◆ Aim of the exercise
When you reach the records below, output every one exactly as written but leave out any pictures.
(The records)
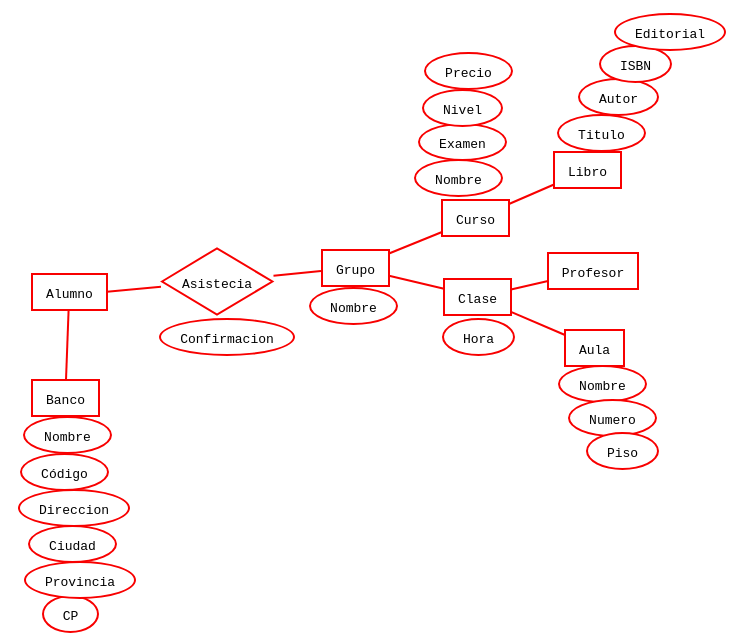
<!DOCTYPE html>
<html lang="es">
<head>
<meta charset="utf-8">
<title>Diagrama entidad-relación</title>
<style>
:root { --stroke: #f80000; --paper: #fff; --ink: #000; }
* { box-sizing: border-box; }
html, body { margin: 0; background: var(--paper); }
.diagram {
  position: relative; width: 744px; height: 644px; overflow: hidden;
  background: var(--paper); color: var(--ink);
  font: 13px "Liberation Mono", monospace;
}
.links { position: absolute; inset: 0; fill: var(--paper); stroke: var(--stroke); stroke-width: 2; }
.entity, .attribute, .relation {
  position: absolute; left: var(--x); top: var(--y); width: var(--w); height: 38px;
  display: flex; align-items: center; justify-content: center; padding-top: 5px;
  white-space: nowrap;
}
.entity, .attribute { border: 2px solid var(--stroke); background: var(--paper); }
.attribute { border-radius: 50%; }
</style>
</head>
<body>
<main class="diagram">
  <svg class="links" width="744" height="644" viewBox="0 0 744 644" aria-hidden="true">
    <line x1="107" y1="291.7" x2="161" y2="286.8"/>
    <line x1="273.5" y1="275.8" x2="321" y2="271"/>
    <line x1="68.6" y1="310" x2="66" y2="380"/>
    <line x1="389" y1="253.5" x2="442" y2="232"/>
    <line x1="509" y1="204" x2="554" y2="184.5"/>
    <line x1="389" y1="275.8" x2="444" y2="288.8"/>
    <line x1="511" y1="289.5" x2="548" y2="281"/>
    <line x1="511" y1="311.8" x2="565" y2="335"/>
    <polygon points="162,281.5 217,248.3 272.4,281.5 217,314.6"/>
  </svg>

  <!-- Alumno y Banco -->
  <div class="entity" style="--x:31px;--y:273px;--w:77px">Alumno</div>
  <div class="entity" style="--x:31px;--y:379px;--w:69px">Banco</div>
  <div class="attribute" style="--x:23px;--y:416px;--w:89px">Nombre</div>
  <div class="attribute" style="--x:20px;--y:453px;--w:89px">Código</div>
  <div class="attribute" style="--x:18px;--y:489px;--w:112px">Direccion</div>
  <div class="attribute" style="--x:28px;--y:525px;--w:89px">Ciudad</div>
  <div class="attribute" style="--x:42px;--y:595px;--w:57px">CP</div>
  <div class="attribute" style="--x:24px;--y:561px;--w:112px">Provincia</div>

  <!-- Asistencia -->
  <div class="relation" style="--x:161px;--y:263px;--w:112px">Asistecia</div>
  <div class="attribute" style="--x:159px;--y:318px;--w:136px">Confirmacion</div>

  <!-- Grupo -->
  <div class="entity" style="--x:321px;--y:249px;--w:69px">Grupo</div>
  <div class="attribute" style="--x:309px;--y:287px;--w:89px">Nombre</div>

  <!-- Curso -->
  <div class="entity" style="--x:441px;--y:199px;--w:69px">Curso</div>
  <div class="attribute" style="--x:414px;--y:159px;--w:89px">Nombre</div>
  <div class="attribute" style="--x:418px;--y:123px;--w:89px">Examen</div>
  <div class="attribute" style="--x:422px;--y:89px;--w:81px">Nivel</div>
  <div class="attribute" style="--x:424px;--y:52px;--w:89px">Precio</div>

  <!-- Libro -->
  <div class="entity" style="--x:553px;--y:151px;--w:69px">Libro</div>
  <div class="attribute" style="--x:557px;--y:114px;--w:89px">Titulo</div>
  <div class="attribute" style="--x:578px;--y:78px;--w:81px">Autor</div>
  <div class="attribute" style="--x:599px;--y:45px;--w:73px">ISBN</div>
  <div class="attribute" style="--x:614px;--y:13px;--w:112px">Editorial</div>

  <!-- Clase, Profesor y Aula -->
  <div class="entity" style="--x:443px;--y:278px;--w:69px">Clase</div>
  <div class="attribute" style="--x:442px;--y:318px;--w:73px">Hora</div>
  <div class="entity" style="--x:547px;--y:252px;--w:92px">Profesor</div>
  <div class="entity" style="--x:564px;--y:329px;--w:61px">Aula</div>
  <div class="attribute" style="--x:558px;--y:365px;--w:89px">Nombre</div>
  <div class="attribute" style="--x:568px;--y:399px;--w:89px">Numero</div>
  <div class="attribute" style="--x:586px;--y:432px;--w:73px">Piso</div>
</main>
</body>
</html>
(End The records)
◆ Answer to the exercise
<!DOCTYPE html>
<html lang="es">
<head>
<meta charset="utf-8">
<title>Diagrama entidad-relación</title>
<style>
:root { --stroke: #f80000; --paper: #fff; --ink: #000; }
* { box-sizing: border-box; }
html, body { margin: 0; background: var(--paper); }
.diagram {
  position: relative; width: 744px; height: 644px; overflow: hidden;
  background: var(--paper); color: var(--ink);
  font: 13px "Liberation Mono", monospace;
}
.links { position: absolute; inset: 0; fill: var(--paper); stroke: var(--stroke); stroke-width: 2; }
.entity, .attribute, .relation {
  position: absolute; left: var(--x); top: var(--y); width: var(--w); height: 38px;
  display: flex; align-items: center; justify-content: center; padding-top: 5px;
  white-space: nowrap;
}
.entity, .attribute { border: 2px solid var(--stroke); background: var(--paper); }
.attribute { border-radius: 50%; }
</style>
</head>
<body>
<main class="diagram">
  <svg class="links" width="744" height="644" viewBox="0 0 744 644" aria-hidden="true">
    <line x1="107" y1="291.7" x2="161" y2="286.8"/>
    <line x1="273.5" y1="275.8" x2="321" y2="271"/>
    <line x1="68.6" y1="310" x2="66" y2="380"/>
    <line x1="389" y1="253.5" x2="442" y2="232"/>
    <line x1="509" y1="204" x2="554" y2="184.5"/>
    <line x1="389" y1="275.8" x2="444" y2="288.8"/>
    <line x1="511" y1="289.5" x2="548" y2="281"/>
    <line x1="511" y1="311.8" x2="565" y2="335"/>
    <polygon points="162,281.5 217,248.3 272.4,281.5 217,314.6"/>
  </svg>

  <!-- Alumno y Banco -->
  <div class="entity" style="--x:31px;--y:273px;--w:77px">Alumno</div>
  <div class="entity" style="--x:31px;--y:379px;--w:69px">Banco</div>
  <div class="attribute" style="--x:23px;--y:416px;--w:89px">Nombre</div>
  <div class="attribute" style="--x:20px;--y:453px;--w:89px">Código</div>
  <div class="attribute" style="--x:18px;--y:489px;--w:112px">Direccion</div>
  <div class="attribute" style="--x:28px;--y:525px;--w:89px">Ciudad</div>
  <div class="attribute" style="--x:42px;--y:595px;--w:57px">CP</div>
  <div class="attribute" style="--x:24px;--y:561px;--w:112px">Provincia</div>

  <!-- Asistencia -->
  <div class="relation" style="--x:161px;--y:263px;--w:112px">Asistecia</div>
  <div class="attribute" style="--x:159px;--y:318px;--w:136px">Confirmacion</div>

  <!-- Grupo -->
  <div class="entity" style="--x:321px;--y:249px;--w:69px">Grupo</div>
  <div class="attribute" style="--x:309px;--y:287px;--w:89px">Nombre</div>

  <!-- Curso -->
  <div class="entity" style="--x:441px;--y:199px;--w:69px">Curso</div>
  <div class="attribute" style="--x:414px;--y:159px;--w:89px">Nombre</div>
  <div class="attribute" style="--x:418px;--y:123px;--w:89px">Examen</div>
  <div class="attribute" style="--x:422px;--y:89px;--w:81px">Nivel</div>
  <div class="attribute" style="--x:424px;--y:52px;--w:89px">Precio</div>

  <!-- Libro -->
  <div class="entity" style="--x:553px;--y:151px;--w:69px">Libro</div>
  <div class="attribute" style="--x:557px;--y:114px;--w:89px">Titulo</div>
  <div class="attribute" style="--x:578px;--y:78px;--w:81px">Autor</div>
  <div class="attribute" style="--x:599px;--y:45px;--w:73px">ISBN</div>
  <div class="attribute" style="--x:614px;--y:13px;--w:112px">Editorial</div>

  <!-- Clase, Profesor y Aula -->
  <div class="entity" style="--x:443px;--y:278px;--w:69px">Clase</div>
  <div class="attribute" style="--x:442px;--y:318px;--w:73px">Hora</div>
  <div class="entity" style="--x:547px;--y:252px;--w:92px">Profesor</div>
  <div class="entity" style="--x:564px;--y:329px;--w:61px">Aula</div>
  <div class="attribute" style="--x:558px;--y:365px;--w:89px">Nombre</div>
  <div class="attribute" style="--x:568px;--y:399px;--w:89px">Numero</div>
  <div class="attribute" style="--x:586px;--y:432px;--w:73px">Piso</div>
</main>
</body>
</html>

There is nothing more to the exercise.